Call it shrewd but it’s not surprising for hospitals to have patients who take advantage of being confined just to earn from this mismanagement.
The idea of having a clearing house such as what the Banking & Finance industry currently utilizes for its transactions is a good benchmark for HMOs and hospitals to look into. “Take a check, deposit it to your bank account, which may not be the same bank where the check was drawn, and you will get the cash once the check has cleared. It is evident that technology is being used to speed up as well as ensure the accuracy of these transactions. If HMOs and hospitals have some standardized process — this model will certainly make them more efficient,” remarked Jerry Rapes, CEO of Exist.
“We’ve initiated an online linkage with one or two HMOs but the lack of standardization is hindering us from moving forward,” said Edison Dungo, Head of Applications Development & Maintenance Information Technology at Makati Medical Center.
“From an IT standpoint, this can be enabled via a web service that interfaces between our systems,” commented Dantis. “Regardless of the format that we have, you can access and download information and vice versa.”
According to AHMOPI Executive Director: there’s an ongoing effort among members of the organization to standardize not just data, but processes to help improve healthcare delivery. “We are for integrating [with the hospitals’ systems and with PhilHealth],” said da Silva.
On the other side, privacy competes with integration. Is the patient-doctor confidentiality clause a tenet or a law? Or is it an acceptable practice bound by ethics?
Mike Muin, MD and CIO of The Medical City questions if the HMOs really need to see the patient’s chart or medical records. “Is it appropriate to share the diagnostics to the HMOs?”
It’s probably meritorious from an audit standpoint because if the hospital finds out that the patient is covered by an HMO, the hospital — or the doctor has a tendency to run exorbitant tests, which essentially means HMOs would shell out more money.
As these concerns become fleshed out, the reality of a nationwide health information exchange starts to emerge. Hopefully soon, the relationships between the stakeholders will shift from one-off relationships with siloed systems to that of an integrated framework that will make data available for all stakeholders, anywhere and anytime.
“Our problems here are not unique,” noted Rapes, sharing that he has just attended a similar healthcare IT forum in the United States. “I think there are lessons which we can take from America’s healthcare system — from improving workflows to data integration, as well as from health reform to putting the right tools in place. PhilHealth can take the lead by its sheer coverage. PhilHealth can be the de facto standard.”
PhilHealth has not been noteworthy for its campaign to go electronic. But the opportunities remain bright. “We’re working on a number of efforts [at PhilHealth] aimed at strengthening our partnership with healthcare providers in doing online transactions,” added Tacsuan. With Eduardo Banzon, MD at the helm [of PhilHealth], there are huge possibilities for growth.

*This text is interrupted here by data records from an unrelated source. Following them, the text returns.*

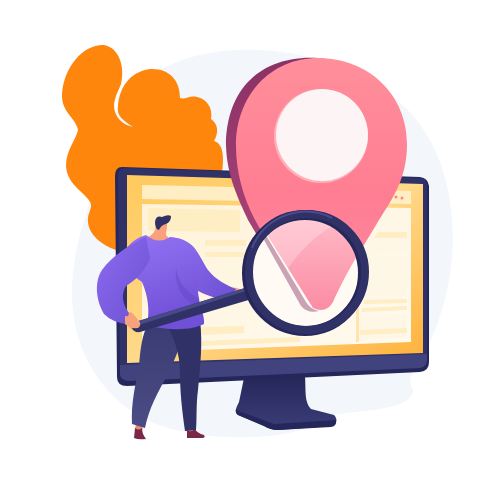
<!DOCTYPE html>
<html lang="en">
<head>
<meta charset="utf-8">
<title>Local search illustration</title>
<style>
:root{
  --paper:#ffffff;
  --mist:#f3f6fa;
  --orange:#ff860d;
  --navy:#2f3167;
  --navy-light:#4a4b8c;
  --navy-dark:#25275a;
  --cream:#fff7e6;
  --cream-deep:#ffedc4;
  --skin:#f7a27c;
  --skin-dark:#e98a68;
  --shoe:#7b2848;
}
html,body{margin:0;padding:0;background:var(--paper);overflow:hidden}
.illustration{display:block;width:500px;height:500px}
.mist{fill:var(--mist)}
.smoke{fill:var(--orange)}
.navy{fill:var(--navy)}
.navy-dark{fill:var(--navy-dark)}
.cream{fill:var(--cream)}
.cream-deep{fill:var(--cream-deep)}
.skin{fill:var(--skin)}
.skin-dark{fill:var(--skin-dark)}
.shoe{fill:var(--shoe)}
</style>
</head>
<body>
<svg class="illustration" viewBox="0 0 500 500" role="img" aria-label="Man holding a large magnifying glass over a map pin on a computer screen">
  <defs>
    <linearGradient id="screen-fill" x1="0" y1="0" x2="1" y2="1">
      <stop offset="0" stop-color="#ffc95c"/>
      <stop offset=".5" stop-color="#ffd98a"/>
      <stop offset="1" stop-color="#ffb13a"/>
    </linearGradient>
    <linearGradient id="page-fill" x1="0" y1="0" x2="1" y2="1">
      <stop offset="0" stop-color="#fff3d8"/>
      <stop offset="1" stop-color="#fffaf0"/>
    </linearGradient>
    <linearGradient id="pin-fill" x1="0" y1="0" x2="0" y2="1">
      <stop offset="0" stop-color="#ff8f9b"/>
      <stop offset=".55" stop-color="#ff7d92"/>
      <stop offset="1" stop-color="#fb8fa6"/>
    </linearGradient>
    <linearGradient id="pin-side" x1="0" y1="0" x2="0" y2="1">
      <stop offset="0" stop-color="#8a3166"/>
      <stop offset="1" stop-color="#b34a7c"/>
    </linearGradient>
    <linearGradient id="lens-pin" x1="0" y1="0" x2="0" y2="1">
      <stop offset="0" stop-color="#ffbcc8"/>
      <stop offset="1" stop-color="#fb8ca4"/>
    </linearGradient>
    <linearGradient id="shirt-fill" x1="0" y1="0" x2=".3" y2="1">
      <stop offset="0" stop-color="#9474f4"/>
      <stop offset="1" stop-color="#7150d8"/>
    </linearGradient>
    <linearGradient id="sleeve-fill" x1="0" y1="0" x2="1" y2="1">
      <stop offset="0" stop-color="#8c6cf0"/>
      <stop offset="1" stop-color="#6c4fd2"/>
    </linearGradient>
    <linearGradient id="stand-fill" x1="0" y1="0" x2="0" y2="1">
      <stop offset="0" stop-color="#25275a"/>
      <stop offset="1" stop-color="#3b3d78"/>
    </linearGradient>
    <linearGradient id="trouser-fill" x1="0" y1="0" x2="0" y2="1">
      <stop offset="0" stop-color="#3a3b72"/>
      <stop offset="1" stop-color="#4b4c85"/>
    </linearGradient>
    <clipPath id="lens-clip"><circle cx="305" cy="272" r="54"/></clipPath>
    <path id="pin-shape" d="M318 58C368 58 407 94 407 144C407 178 393 198 379 220C361 250 344 278 333 302C327 313 314 314 307 304C290 276 270 248 254 218C243 196 236 172 236 146C236 96 270 58 318 58Z"/>
  </defs>

  <g id="backdrop" class="mist">
    <path d="M154 74C204 42 276 46 326 62C388 82 434 120 448 190C460 250 448 304 428 346C420 366 404 376 413 390C412 408 374 410 336 414C304 438 236 444 176 430C122 418 80 372 73 312C68 260 84 220 100 172C110 130 124 94 154 74Z"/>
  </g>

  <path id="smoke" class="smoke" d="M62 94C64 66 84 44 104 45C120 48 125 68 121 84C117 94 112 102 115 112C118 120 124 125 133 127C124 121 116 116 118 106C119 90 128 72 150 69C168 68 180 79 180 98C185 100 190 95 197 97C207 99 213 108 211 119C218 124 219 132 214 141C224 144 224 158 222 174L150 190L122 252C104 247 89 236 88 222C87 214 92 209 91 204C88 194 67 186 66 166C66 150 76 140 78 130C76 118 61 112 62 94Z"/>

  <g id="monitor">
    <path id="stand" fill="url(#stand-fill)" d="M244 378L305 376C306 390 304 402 311 409L334 415C338 419 337 424 332 426L278 430C272 430 268 428 264 426L238 415C234 412 236 408 239 402Z"/>
    <path class="navy-dark" d="M239 411L274 424L336 420Q337 426 331 427L278 430Q270 430 264 426L238 415Q235 413 236 409Z"/>
    <path class="navy-dark" d="M122 167L420 177Q428 178 429 186L429 362Q429 371 420 372L127 386Q117 386 117 377L115 176Q115 167 122 167Z"/>
    <path class="navy" d="M126 168L420 178Q427 178 427 186L427 358Q427 366 420 367L130 380Q120 380 120 372L118 176Q118 168 126 168Z"/>
    <path fill="#41437f" d="M120 365L427 354L427 359Q427 367 420 368L130 381Q120 381 120 374Z"/>
    <path fill="url(#screen-fill)" d="M127 175L423 184V353L127 363Z"/>
    <g id="web-page">
      <path class="cream-deep" d="M142 185L411 191V204L142 199Z"/>
      <path fill="url(#page-fill)" d="M142 204L411 208V342L142 352Z"/>
      <path class="cream-deep" d="M148 208L240 210V232L148 231Z"/>
      <path class="cream-deep" d="M205 240L246 240V246L205 246ZM205 252L244 252V257L205 257ZM200 327L244 326V333L200 335ZM200 341L300 337V342L200 346Z"/>
      <path class="cream" d="M354 212H407V252H360ZM364 258L407 257V296H364ZM358 316L407 314V338L358 340Z"/>
      <path class="cream-deep" d="M364 300L407 299V303L364 304ZM362 308L407 306V310L362 312ZM360 330L407 328V333L360 335ZM378 232H407V238H374Z"/>
      <path fill="#ffd88c" d="M356 208H359V342H356Z" opacity=".6"/>
      <g id="window-buttons" fill="#f58c7c">
        <circle cx="390" cy="197" r="1.5"/><circle cx="396" cy="197" r="1.5"/><circle cx="402" cy="198" r="1.5"/>
      </g>
    </g>
  </g>

  <g id="map-pin">
    <path fill="url(#pin-side)" d="M318 58C256 55 226 94 226 146C227 176 238 198 248 220L298 304Q304 312 316 311L330 200Z"/>
    <use href="#pin-shape" fill="url(#pin-fill)"/>
    <circle cx="321" cy="136" r="47" fill="#ffb0b8"/>
    <circle cx="322" cy="135" r="46" fill="#fdf4f5"/>
  </g>

  <g id="man">
    <g id="legs">
      <path class="skin-dark" d="M136 422L143 424L142 432L135 431ZM186 424L194 424L194 433L187 433Z"/>
      <path class="shoe" d="M135 428Q139 431 142 428Q142 434 146 439Q138 440 134 438ZM187 430Q191 433 195 429Q197 433 204 435Q206 438 202 438L187 438Z"/>
      <path fill="url(#trouser-fill)" d="M149 322L190 320C180 346 174 362 168 374C158 392 149 408 145 428L132 424C131 404 135 386 139 368C140 350 142 334 149 322Z"/>
      <path class="navy" d="M166 322L200 320C203 344 200 368 198 390C196 404 197 418 196 430L185 431C182 410 180 392 180 372C180 354 174 338 166 322Z"/>
    </g>
    <g id="head">
      <path class="skin" d="M156 226L167 222L166 235Q172 240 164 242Q152 242 147 237Q155 235 156 226Z"/>
      <path class="skin" d="M156 223Q166 219 167 225Q167 232 163 234Q157 234 156 223Z"/>
      <path class="navy" d="M155 222Q156 215 162 217Q168 214 171 216Q171 222 166 224Q161 225 159 230Q155 229 155 222Z"/>
    </g>
    <path id="near-hand" class="skin" d="M124 315L131 312Q138 318 141 326L134 331Q127 328 124 315Z"/>
    <path id="far-hand" class="skin" d="M228 288Q237 286 243 291L240 300L230 299Z"/>
    <path id="far-sleeve" fill="url(#sleeve-fill)" d="M178 240C196 242 200 258 208 270C216 280 226 285 236 289L231 299C216 300 202 294 190 286Z"/>
    <path id="shirt" fill="url(#shirt-fill)" d="M146 235Q158 245 170 237C186 238 198 246 200 262C200 276 196 286 199 298C200 308 205 316 204 324C190 331 170 330 147 326C150 310 148 296 142 282L122 268C122 250 130 240 146 235Z"/>
    <path fill="#6548c6" opacity=".5" d="M176 268C178 282 186 292 198 298L200 308C184 302 174 288 176 268Z"/>
  </g>

  <g id="magnifying-glass">
    <path id="handle" class="navy" d="M135 322L248 287L252 299L140 332Q134 333 132 328Q132 324 135 322Z"/>
    <path fill="#484a88" d="M136 322L248 287L249 290L139 325Z"/>
    <g id="lens" clip-path="url(#lens-clip)">
      <circle cx="305" cy="272" r="54" fill="#fffaf3"/>
      <path fill="#c9a2b6" d="M250 215L258 222L306 302Q310 309 319 311Q308 314 301 306Z"/>
      <path fill="url(#lens-pin)" d="M254 214L382 214C364 244 344 276 333 302Q326 314 313 308Z"/>
      <path fill="#ffffff" opacity=".25" d="M256 218H354Q318 226 288 268Z"/>
    </g>
    <circle cx="305" cy="273" r="58" fill="none" stroke="var(--navy-dark)" stroke-width="10"/>
    <circle cx="307" cy="272" r="58" fill="none" stroke="var(--navy)" stroke-width="8"/>
    <path d="M252 248A58 58 0 0 1 332 218" fill="none" stroke="var(--navy-light)" stroke-width="2"/>
  </g>

  <g id="near-arm">
    <path fill="url(#sleeve-fill)" d="M146 237C130 244 112 256 102 270C94 282 96 300 104 314Q112 322 126 324L129 313C122 304 121 294 126 286C136 280 146 270 150 258Z"/>
    <path class="skin" d="M125 316Q133 316 139 321Q142 325 138 328Q130 329 125 324Z"/>
  </g>
</svg>
</body>
</html>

Electronic claims processing is just the tip of the iceberg. With increasing demand for access to healthcare amidst inadequate supply and resources, IT is an enabler in transforming healthcare delivery models in the Philippines.
“We’re very open to collaborating with HMOs, PhilHealth and other stakeholders towards improving our healthcare system,” said Don Rabanal, IT Director at Asian Hospital and Medical Center. “We’re off to a good start with PhilHealth’s eClaims project.”
The above is a non-verbatim summary of Mediag8way’s free-flowing chat room session on “IT-Enabling Healthcare in the Philippines” that took place last November 2011. Article appeared in the February issue of ComputerWorld Philippines.